This week will have been dominated for many families by the A level results – and the anxiety and then either relief or frustration / disappointment / anger.

For others, this would have been a week of holidays away somewhere, a family celebration or gathering, and the disappointment and frustration that it has not happened.

And for many, we are starting to plan for the autumn, whether new schools or college, questions about what will happen, or how we will adapt; and the parish is no exception.

We are concerned that we have not been able to run our Children’s Work as we would like, though we know the online resources are appreciated by many. We – dare we mention the word – need to think about Christmas and what will be possible, and before that Remembrance. We have to hold our Annual Meetings and manage our Finances; we need to plan but so much is provisional or only in pencil.

The idea of the Sabbath day, the seventh day of a week, is that it should be a bit different, a day when we can have a break from work, have time to worship, and have time to rest. Our 24/7 society has rather eroded the idea of a Sabbath Day and the current crisis has left people feeling even less sure what day of the week it is.

When what we plan can only be provisional, and when what is around us is uncertain, we would do well to try and put in place or keep in place the “different day”, the Sabbath day, to help us organise our time, and to recharge our batteries. Easy to say and much harder to do, but if we can keep a day special in the week and keep some time special in each day, time for God, we can feel more rooted, more stable, more anchored.

If we can’t get to church for a service, make a time and keep that time for the online service or for your own prayers. We may not know what will happen in the coming months but we can keep daily and weekly rhythms of quiet / prayer / reflection, and find sustenance and strength in doing so.

In our daily prayers, we have sought guidance and the ability to see God’s paths even in confusion and difficulty.

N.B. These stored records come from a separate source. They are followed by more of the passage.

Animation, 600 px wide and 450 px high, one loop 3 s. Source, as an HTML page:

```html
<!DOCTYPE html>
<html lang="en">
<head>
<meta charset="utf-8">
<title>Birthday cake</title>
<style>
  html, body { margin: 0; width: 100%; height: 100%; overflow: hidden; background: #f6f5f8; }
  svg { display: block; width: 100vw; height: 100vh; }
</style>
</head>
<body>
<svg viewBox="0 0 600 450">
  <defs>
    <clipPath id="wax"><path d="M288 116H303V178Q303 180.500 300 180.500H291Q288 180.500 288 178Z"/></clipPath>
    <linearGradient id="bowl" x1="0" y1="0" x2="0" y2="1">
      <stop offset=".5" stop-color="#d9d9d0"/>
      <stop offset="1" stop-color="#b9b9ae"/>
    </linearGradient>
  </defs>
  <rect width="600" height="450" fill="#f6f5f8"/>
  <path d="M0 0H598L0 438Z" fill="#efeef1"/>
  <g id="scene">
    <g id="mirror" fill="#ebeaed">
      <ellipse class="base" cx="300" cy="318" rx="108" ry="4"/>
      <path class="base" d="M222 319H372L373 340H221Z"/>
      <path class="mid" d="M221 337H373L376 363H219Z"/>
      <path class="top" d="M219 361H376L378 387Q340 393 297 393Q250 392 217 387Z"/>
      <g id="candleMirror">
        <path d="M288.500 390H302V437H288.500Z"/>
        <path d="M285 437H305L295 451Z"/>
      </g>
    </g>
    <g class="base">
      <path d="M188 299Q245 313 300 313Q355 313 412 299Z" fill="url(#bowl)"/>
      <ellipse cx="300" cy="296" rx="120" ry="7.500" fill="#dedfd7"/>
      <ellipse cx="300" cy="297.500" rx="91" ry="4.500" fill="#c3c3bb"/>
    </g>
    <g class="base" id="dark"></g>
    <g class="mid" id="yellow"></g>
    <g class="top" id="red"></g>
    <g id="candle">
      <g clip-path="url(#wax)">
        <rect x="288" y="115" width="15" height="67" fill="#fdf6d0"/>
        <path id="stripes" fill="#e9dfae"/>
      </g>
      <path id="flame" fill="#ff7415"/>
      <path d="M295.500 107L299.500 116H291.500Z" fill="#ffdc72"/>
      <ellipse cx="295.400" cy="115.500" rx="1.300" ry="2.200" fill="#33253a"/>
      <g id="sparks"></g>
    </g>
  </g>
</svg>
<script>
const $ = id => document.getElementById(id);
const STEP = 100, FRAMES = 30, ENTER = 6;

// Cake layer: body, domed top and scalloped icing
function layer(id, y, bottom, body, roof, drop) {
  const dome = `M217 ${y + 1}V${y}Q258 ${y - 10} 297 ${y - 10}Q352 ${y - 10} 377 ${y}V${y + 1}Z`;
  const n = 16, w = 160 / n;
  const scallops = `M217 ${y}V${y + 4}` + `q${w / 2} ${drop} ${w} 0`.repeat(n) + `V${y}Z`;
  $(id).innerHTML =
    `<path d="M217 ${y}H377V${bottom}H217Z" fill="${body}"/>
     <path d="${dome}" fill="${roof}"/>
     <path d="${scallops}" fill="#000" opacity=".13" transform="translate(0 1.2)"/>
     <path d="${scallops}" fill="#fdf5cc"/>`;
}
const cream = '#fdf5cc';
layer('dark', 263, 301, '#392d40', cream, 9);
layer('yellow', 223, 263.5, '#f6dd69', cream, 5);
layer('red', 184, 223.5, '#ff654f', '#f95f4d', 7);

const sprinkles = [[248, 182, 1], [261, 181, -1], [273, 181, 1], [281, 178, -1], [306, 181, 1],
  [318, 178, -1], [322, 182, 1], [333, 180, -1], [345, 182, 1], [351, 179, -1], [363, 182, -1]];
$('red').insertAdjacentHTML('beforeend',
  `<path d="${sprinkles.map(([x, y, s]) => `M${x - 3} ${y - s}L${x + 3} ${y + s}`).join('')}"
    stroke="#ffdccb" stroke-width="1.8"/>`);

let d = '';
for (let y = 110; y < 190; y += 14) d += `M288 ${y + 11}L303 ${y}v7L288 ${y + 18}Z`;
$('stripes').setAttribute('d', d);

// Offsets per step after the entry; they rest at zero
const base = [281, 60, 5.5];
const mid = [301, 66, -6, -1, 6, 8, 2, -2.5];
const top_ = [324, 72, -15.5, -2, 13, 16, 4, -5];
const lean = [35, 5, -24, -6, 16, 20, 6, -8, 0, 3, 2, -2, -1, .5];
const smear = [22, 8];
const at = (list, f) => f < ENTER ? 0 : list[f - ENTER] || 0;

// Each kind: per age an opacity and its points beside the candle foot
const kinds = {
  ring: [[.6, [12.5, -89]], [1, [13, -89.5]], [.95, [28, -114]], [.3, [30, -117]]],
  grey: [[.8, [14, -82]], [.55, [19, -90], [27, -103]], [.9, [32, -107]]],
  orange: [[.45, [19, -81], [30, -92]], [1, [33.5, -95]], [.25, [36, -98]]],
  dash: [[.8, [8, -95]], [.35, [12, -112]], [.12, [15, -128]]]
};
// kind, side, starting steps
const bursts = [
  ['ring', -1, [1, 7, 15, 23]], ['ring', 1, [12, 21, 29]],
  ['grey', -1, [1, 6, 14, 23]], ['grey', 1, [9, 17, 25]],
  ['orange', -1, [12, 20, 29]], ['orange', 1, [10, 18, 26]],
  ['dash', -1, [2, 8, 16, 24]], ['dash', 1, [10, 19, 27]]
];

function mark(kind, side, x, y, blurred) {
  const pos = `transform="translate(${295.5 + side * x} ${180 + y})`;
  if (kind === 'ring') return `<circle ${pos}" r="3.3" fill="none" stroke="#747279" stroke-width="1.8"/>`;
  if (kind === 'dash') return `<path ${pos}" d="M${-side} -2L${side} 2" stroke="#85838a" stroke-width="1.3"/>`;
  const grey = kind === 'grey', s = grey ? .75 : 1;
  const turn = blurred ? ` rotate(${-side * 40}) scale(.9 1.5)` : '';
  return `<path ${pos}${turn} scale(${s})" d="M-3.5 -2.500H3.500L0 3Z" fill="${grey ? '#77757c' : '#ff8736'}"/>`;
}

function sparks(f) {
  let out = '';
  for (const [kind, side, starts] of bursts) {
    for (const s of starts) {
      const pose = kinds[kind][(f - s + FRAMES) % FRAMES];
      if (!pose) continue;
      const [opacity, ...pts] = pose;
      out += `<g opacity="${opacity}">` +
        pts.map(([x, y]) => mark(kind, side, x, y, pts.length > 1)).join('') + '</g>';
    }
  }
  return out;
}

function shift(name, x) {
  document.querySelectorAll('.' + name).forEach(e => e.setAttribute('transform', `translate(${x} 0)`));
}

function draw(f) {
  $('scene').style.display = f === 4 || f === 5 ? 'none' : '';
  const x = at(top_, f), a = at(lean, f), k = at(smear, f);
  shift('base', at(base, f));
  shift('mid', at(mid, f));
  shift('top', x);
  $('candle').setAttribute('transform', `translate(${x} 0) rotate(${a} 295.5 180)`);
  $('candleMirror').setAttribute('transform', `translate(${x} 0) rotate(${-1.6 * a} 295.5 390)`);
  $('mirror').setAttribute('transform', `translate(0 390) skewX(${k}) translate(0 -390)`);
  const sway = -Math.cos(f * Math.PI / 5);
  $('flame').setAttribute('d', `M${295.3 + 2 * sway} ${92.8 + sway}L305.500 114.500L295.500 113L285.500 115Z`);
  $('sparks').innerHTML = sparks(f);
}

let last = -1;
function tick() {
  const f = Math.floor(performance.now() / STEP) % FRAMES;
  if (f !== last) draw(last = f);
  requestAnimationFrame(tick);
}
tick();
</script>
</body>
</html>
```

O let me see your footsteps and in them plant my own
My hope to follow duly is in your strength alone.

Rev’d Peter Reiss: 14th Aug 2020